I found two aspects of his story extremely moving. The first was the two scenes where we see Brady training horses: the first horse had never been ridden before and was terrified; the second had been badly trained and now bucked fought. In both cases, Brady’s attention to their expressions, his patience and his steady hand, look like love. Genuine, full-blown love. The care he shows these animals reveals that he is a good man. This is the ballast for the film.

The second set of moving scenes is of Brady working in the local pharmacy or grocery store. As he explains to an acquaintance, money wasn’t coming in so he took a job. This is what was available. Despite the situations thrown at him by people who see him as he works—for example, when he’s recognized by two boys who have watched him ride and view him as a hero—Brady’s reactions have little to do with pride. He’s working and seems to feel no embarrassment over the kind of work he does. Instead, his exchanges with other people at work, which I’d expected the film to frame as humiliations, serve as reminders of the work he loved which is no longer possible. The emotions at play are sadness and grief rather than shame or anger. The film’s realism is grounded in this choice of emotions.
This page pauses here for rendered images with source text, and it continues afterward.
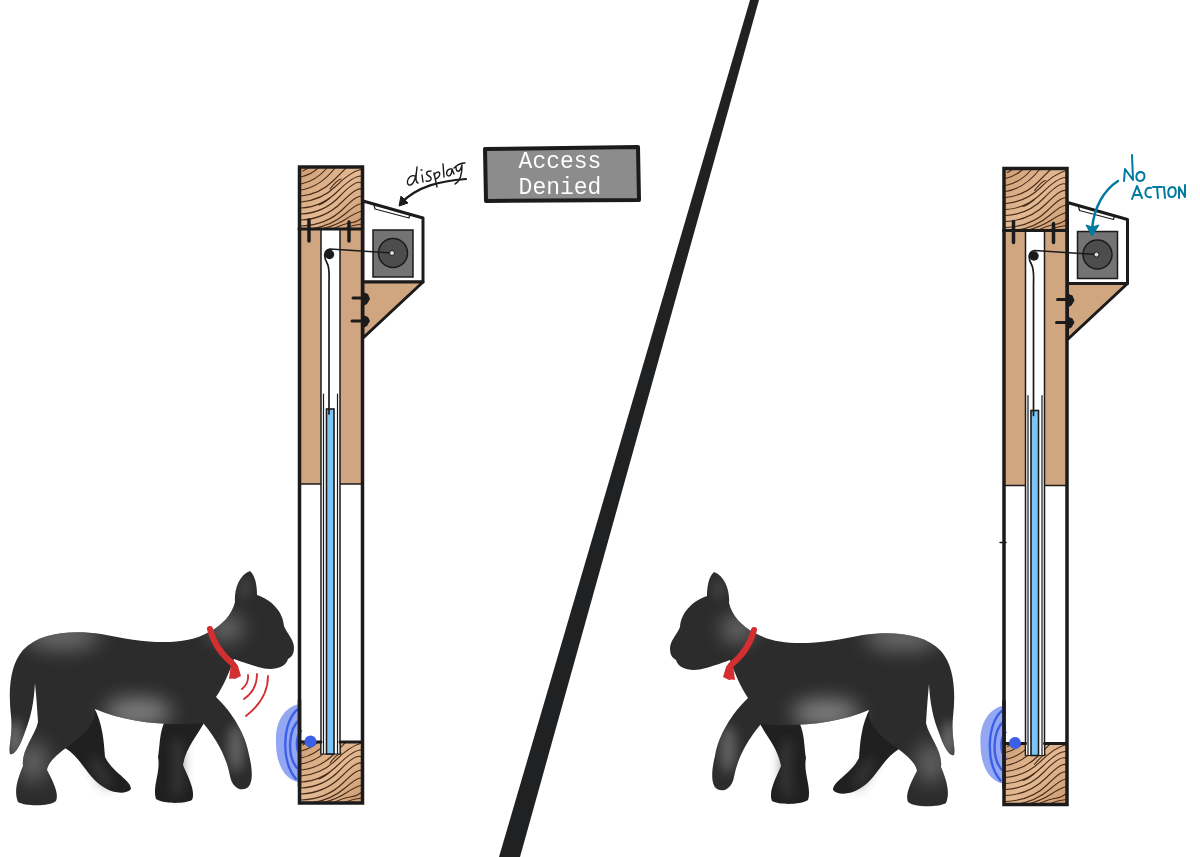
<!DOCTYPE html>
<html lang="en">
<head>
<meta charset="utf-8">
<title>Cat door: access denied</title>
<style>
:root{--paper:#fff;--ink:#1b1b1c;--divider:#202122;--fur:#2c2c2d;--fur-dark:#202021;--sheen:#8a8a8a;--wood:#d0a681;--wood-light:#dfb48c;--grain:#4a2c1a;--glass:#7fc4f6;--motor:#737373;--spool:#4d4d4d;--lcd:#8c8c8c;--collar:#d32f31;--sensor:#3c5fe8;--note:#007a9e}
html,body{margin:0;background:var(--paper)}
.storyboard{position:relative;width:1200px;height:857px;overflow:hidden;background:var(--paper)}
.scene{position:absolute;left:0;top:0;display:block}
.lcd{position:absolute;left:484px;top:146px;width:156px;height:57px;display:flex;flex-direction:column;align-items:center;justify-content:center;box-sizing:border-box;padding-right:4px;color:#fff;font:23px/26px "Liberation Mono","Noto Sans Mono",monospace}
.lcd span{display:block}
.line{fill:none;stroke:var(--ink);stroke-linecap:round;stroke-linejoin:round}
.grain{fill:none;stroke:var(--grain);stroke-width:1.1;stroke-linecap:round}
.signal{fill:none;stroke:var(--sensor);stroke-width:2.4;stroke-linecap:round}
.beep{fill:none;stroke:var(--collar);stroke-width:1.8;stroke-linecap:round}
.hand{fill:none;stroke-linecap:round;stroke-linejoin:round}
.hand-ink{stroke:var(--ink);stroke-width:1.4}
.hand-note{stroke:var(--note);stroke-width:2}
</style>
</head>
<body>
<main class="storyboard">
<svg class="scene" width="1200" height="857" viewBox="0 0 1200 857" role="img" aria-label="Two views of a cat at an automatic sliding door: access denied on approach, no action on the other side">
<defs>
<filter id="soft" x="-60%" y="-60%" width="220%" height="220%"><feGaussianBlur stdDeviation="10"/></filter>
<filter id="softer" x="-60%" y="-60%" width="220%" height="220%"><feGaussianBlur stdDeviation="6"/></filter>
<linearGradient id="timber" x1="0" y1="0" x2="1" y2="1"><stop offset="0" stop-color="#cf9f76"/><stop offset=".5" stop-color="#e3ba94"/><stop offset="1" stop-color="#cb9a70"/></linearGradient>
<clipPath id="block-top"><rect x="300" y="168" width="62" height="62"/></clipPath>
<clipPath id="block-sill"><rect x="300" y="743" width="62" height="60"/></clipPath>

<path id="cat-body" d="M250 571C256 576 257 588 257 595C272 600 283 612 284 626C287 634 294 639 294 648Q294 656 288 659C285 669 271 671 258 667C248 664 239 661 234 659C229 673 223 687 216 697C232 712 246 735 249 755C253 771 253 784 247 788C240 792 232 787 230 776C226 754 214 736 203 723C170 727 125 722 95 709C97 724 81 738 67 747C57 755 48 762 47 770C54 783 59 794 56 801C49 807 24 806 18 802C13 790 19 776 23 766C21 750 35 736 38 722C37 706 36 693 35 683C34 702 31 717 25 732C20 747 14 756 10 754C8 748 13 735 11 716C8 690 10 665 23 650C40 632 72 630 101 634C140 642 182 648 209 632C223 625 232 614 235 602C234 590 239 575 250 571Z"/>
<clipPath id="cat-clip"><use href="#cat-body"/></clipPath>

<g id="cat">
<path fill="var(--fur-dark)" d="M165 721C159 733 160 747 158 757C161 771 152 788 156 799C164 804 184 804 192 800C196 791 188 777 183 765C186 748 196 737 204 723L190 712Z"/>
<path fill="var(--fur-dark)" d="M93 706C103 722 104 744 105 757C113 773 131 780 131 789C126 795 113 793 105 788C88 779 82 758 65 748L70 722Z"/>
<path d="M176 795Q181 765 176 740M108 786Q100 770 92 760" fill="none" stroke="#454546" stroke-width="6" filter="url(#softer)"/>
<use href="#cat-body" fill="var(--fur)"/>
<g clip-path="url(#cat-clip)" fill="var(--sheen)">
<ellipse cx="62" cy="636" rx="38" ry="14" opacity=".65" filter="url(#soft)"/>
<ellipse cx="138" cy="712" rx="34" ry="14" opacity=".9" filter="url(#soft)"/>
<ellipse cx="226" cy="628" rx="17" ry="13" opacity=".7" filter="url(#soft)"/>
<ellipse cx="236" cy="748" rx="8" ry="24" opacity=".6" filter="url(#softer)"/>
<ellipse cx="33" cy="762" rx="15" ry="20" opacity=".6" filter="url(#soft)"/>
<ellipse cx="15" cy="738" rx="6" ry="18" opacity=".8" filter="url(#softer)"/>
<ellipse cx="245" cy="588" rx="5" ry="10" opacity=".35" filter="url(#softer)"/>
</g>
<path d="M210 629C214 645 222 655 233 664" fill="none" stroke="var(--collar)" stroke-width="6" stroke-linecap="round"/>
<path fill="var(--collar)" d="M231 664Q235 660 238 666L241 676Q237 678 235 679Q232 678 229 679Z"/>
</g>

<g id="top-grain">
<path d="M301 177Q312 174 318 168M301 184Q316 181 327 168M301 190Q320 187 335 168M301 196Q320 194 333 181T346 168M301 202Q322 200 336 186T362 169M301 208Q322 207 338 191T362 176M301 214Q324 213 340 196T362 183M301 220Q325 219 342 202T362 190M301 226Q327 225 343 209T362 197M311 229Q331 226 345 214T362 204M322 229Q337 225 346 219T362 211M333 229Q343 224 350 223T362 218M344 229Q352 225 362 224M303 171L308 168M330 189Q337 180 341 179M319 205Q327 201 330 198"/>
</g>

<g id="door">
<rect x="300" y="168" width="62" height="635" fill="var(--paper)"/>
<g clip-path="url(#block-top)"><rect x="300" y="168" width="62" height="62" fill="url(#timber)"/><use href="#top-grain" class="grain"/></g>
<g clip-path="url(#block-sill)"><rect x="300" y="742" width="62" height="62" fill="url(#timber)"/><use href="#top-grain" class="grain" transform="translate(0 574)"/></g>
<path fill="var(--wood)" d="M300 230H321V484H300ZM340 230H362V484H340Z"/>
<path class="line" stroke-width="1.5" d="M300 484H321M340 484H362M321 230V754M340 230V754"/>
<rect x="321" y="742" width="19" height="12" fill="var(--paper)"/>
<path class="line" stroke-width="1.2" d="M321 742V754H340V742M323.500 394V754M337.500 394V754"/>
<rect x="326.500" y="409" width="7.500" height="345" fill="var(--glass)" stroke="var(--ink)" stroke-width="1.6"/>
<path class="line" stroke-width="3" d="M299 229H362M299 742H321M340 742H362"/>
<path class="line" stroke-width="3.500" d="M309 220V241M349 222V241"/>
<rect x="299.500" y="167" width="63" height="636" fill="none" stroke="var(--ink)" stroke-width="3.500"/>
<path fill="var(--paper)" stroke="var(--ink)" stroke-width="3" stroke-linejoin="round" d="M363 201L423 218V282H363Z"/>
<path fill="var(--wood)" stroke="var(--ink)" stroke-width="3" stroke-linejoin="round" d="M363 282H423L363 338Z"/>
<path class="line" stroke-width="1.2" d="M374 205L375 209L409 218L410 214"/>
<rect x="373" y="230" width="40" height="47" fill="var(--motor)" stroke="var(--ink)" stroke-width="1.5"/>
<circle cx="393" cy="253" r="14.500" fill="var(--spool)" stroke="var(--ink)" stroke-width="1.5"/>
<path class="line" stroke-width="1.7" d="M392 253L330 249C323 250 324 258 327 263C330 268 329 276 329 285L329 414"/>
<circle cx="392" cy="253" r="2.500" fill="#ddd" stroke="var(--ink)"/>
<circle cx="329.500" cy="254.500" r="4.700" fill="var(--ink)"/>
<path class="line" stroke-width="3" d="M353 298H366M352 321H366"/>
<path fill="var(--ink)" d="M363 292L368 294L370 299L367 304L363 306ZM363 315L368 317L370 321L367 326L363 328Z"/>
<g>
<path fill="var(--sensor)" fill-opacity=".55" d="M299 704C283 708 275 723 276 743C276 763 284 779 298 782Z"/>
<path class="signal" d="M298 709C283 720 280 760 296 779M299 720C288 730 287 756 297 768M301 731C296 736 295 750 301 756"/>
<path class="line" stroke-width="3.500" d="M299.500 700V786"/>
<path class="line" stroke-width="2.500" d="M299 742H307"/>
<circle cx="310.500" cy="741.500" r="6" fill="var(--sensor)"/>
</g>
</g>
</defs>

<polygon fill="var(--divider)" points="750,0 759,0 520,857 499,857"/>

<g id="entry-view">
<use href="#door"/>
<use href="#cat"/>
<path class="beep" d="M242 689Q249 683 248 675M244 699Q257 690 257 674M246 716Q268 699 268 676"/>
</g>

<g id="exit-view">
<use href="#door" transform="translate(704.500 1.500)"/>
<path class="line" stroke-width="1.500" d="M1000 542.500H1006"/>
<use href="#cat" transform="translate(964 1) scale(-1 1)"/>
</g>

<g id="display-label" role="img" aria-label="display">
<path class="hand hand-ink" d="M415 176C409 174 405 183 409 185C413 186 416 179 417 167C416 177 415 182 418 183M422 175L423 182M421 170L422 170M431 171C426 171 425 174 429 176C433 178 431 182 426 181M434 173L437 187M434 175C439 168 443 175 436 179M443 164L444 177M452 169C446 168 445 176 449 176C452 175 452 171 452 169L454 174M456 167C456 173 460 173 462 165C462 173 461 181 455 184M454 168Q459 163 465 163"/>
<path class="line" stroke-width="2.200" d="M466 179C440 181 418 186 401 203"/>
<path fill="var(--ink)" stroke="var(--ink)" stroke-linejoin="round" d="M399 206L401 196L408 203Z"/>
</g>

<g id="no-action-label" role="img" aria-label="No action">
<path class="hand hand-note" d="M1124 181L1125 169L1133 180L1132 155M1141 172C1135 172 1135 181 1140 181C1146 180 1146 172 1140 172"/>
<path class="hand hand-note" stroke-width="1.700" d="M1132 199L1137 186L1142 198M1134 195H1140M1151 188C1144 186 1143 199 1151 197M1153 187H1162M1157 187L1158 198M1164 187L1165 198M1172 187C1167 188 1167 197 1172 197C1177 196 1177 187 1172 187M1179 198L1179 187L1185 197L1185 185"/>
<path class="hand hand-note" style="stroke-width:2.500" d="M1118 181C1104 190 1094 207 1092 229"/>
<path fill="var(--note)" stroke="var(--note)" stroke-linejoin="round" d="M1092 236L1086 225L1092 227L1099 225Z"/>
</g>

<path fill="var(--lcd)" stroke="var(--ink)" stroke-width="4" stroke-linejoin="round" d="M485 149L638 147L639 200L486 201Z"/>
</svg>
<div class="lcd"><span>Access</span><span>Denied</span></div>
</main>
</body>
</html>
All of which is to say that this film is beautiful and I enjoyed it a lot.

All Systems Red

One of the books in this series showed up in a “best of” list on Ars Technica and it looked interesting enough that I ordered the first in the series. It showed up recently but I’ve been busy and it sat on my desk untouched.

Then today, after a long six days of work with another starting up again tomorrow, I saw it and decided to give it a whirl. Ten pages in, I’d already laughed out loud hard enough to get choked and have to get some water.

The set-up is simple: Murderbot is shy and doesn’t like being around people because they get awkward and that makes him awkward and sorting through the layers just isn’t worth it because ultimately he doesn’t much care about their problems. He’s downloaded hundreds of hours of shows and he’d just like to watch them in peace. Unfortunately he’s got to go through the motions and do his job, otherwise someone’s going to figure out he’s hacked his governor module and is a free agent.

So these humans he’s with on this mission? They wind up in trouble on a faraway planet and they aren’t terrible and he kinda likes them. So he helps them survive the murderous plots of a rival survey group, and they in turn wind up helping him.

The whole thing was light funny and more-or-less perfect for a quick read on a lazy Sunday by the fire. On a more serious note, the few glimpses we have of the the mysterious larger context dominated by the Company and the rest of the economic and political powers gives plenty of hints that this is a story happening in the world that Google and Facebook built: a capitalistic panopticon become simply “the way things are.”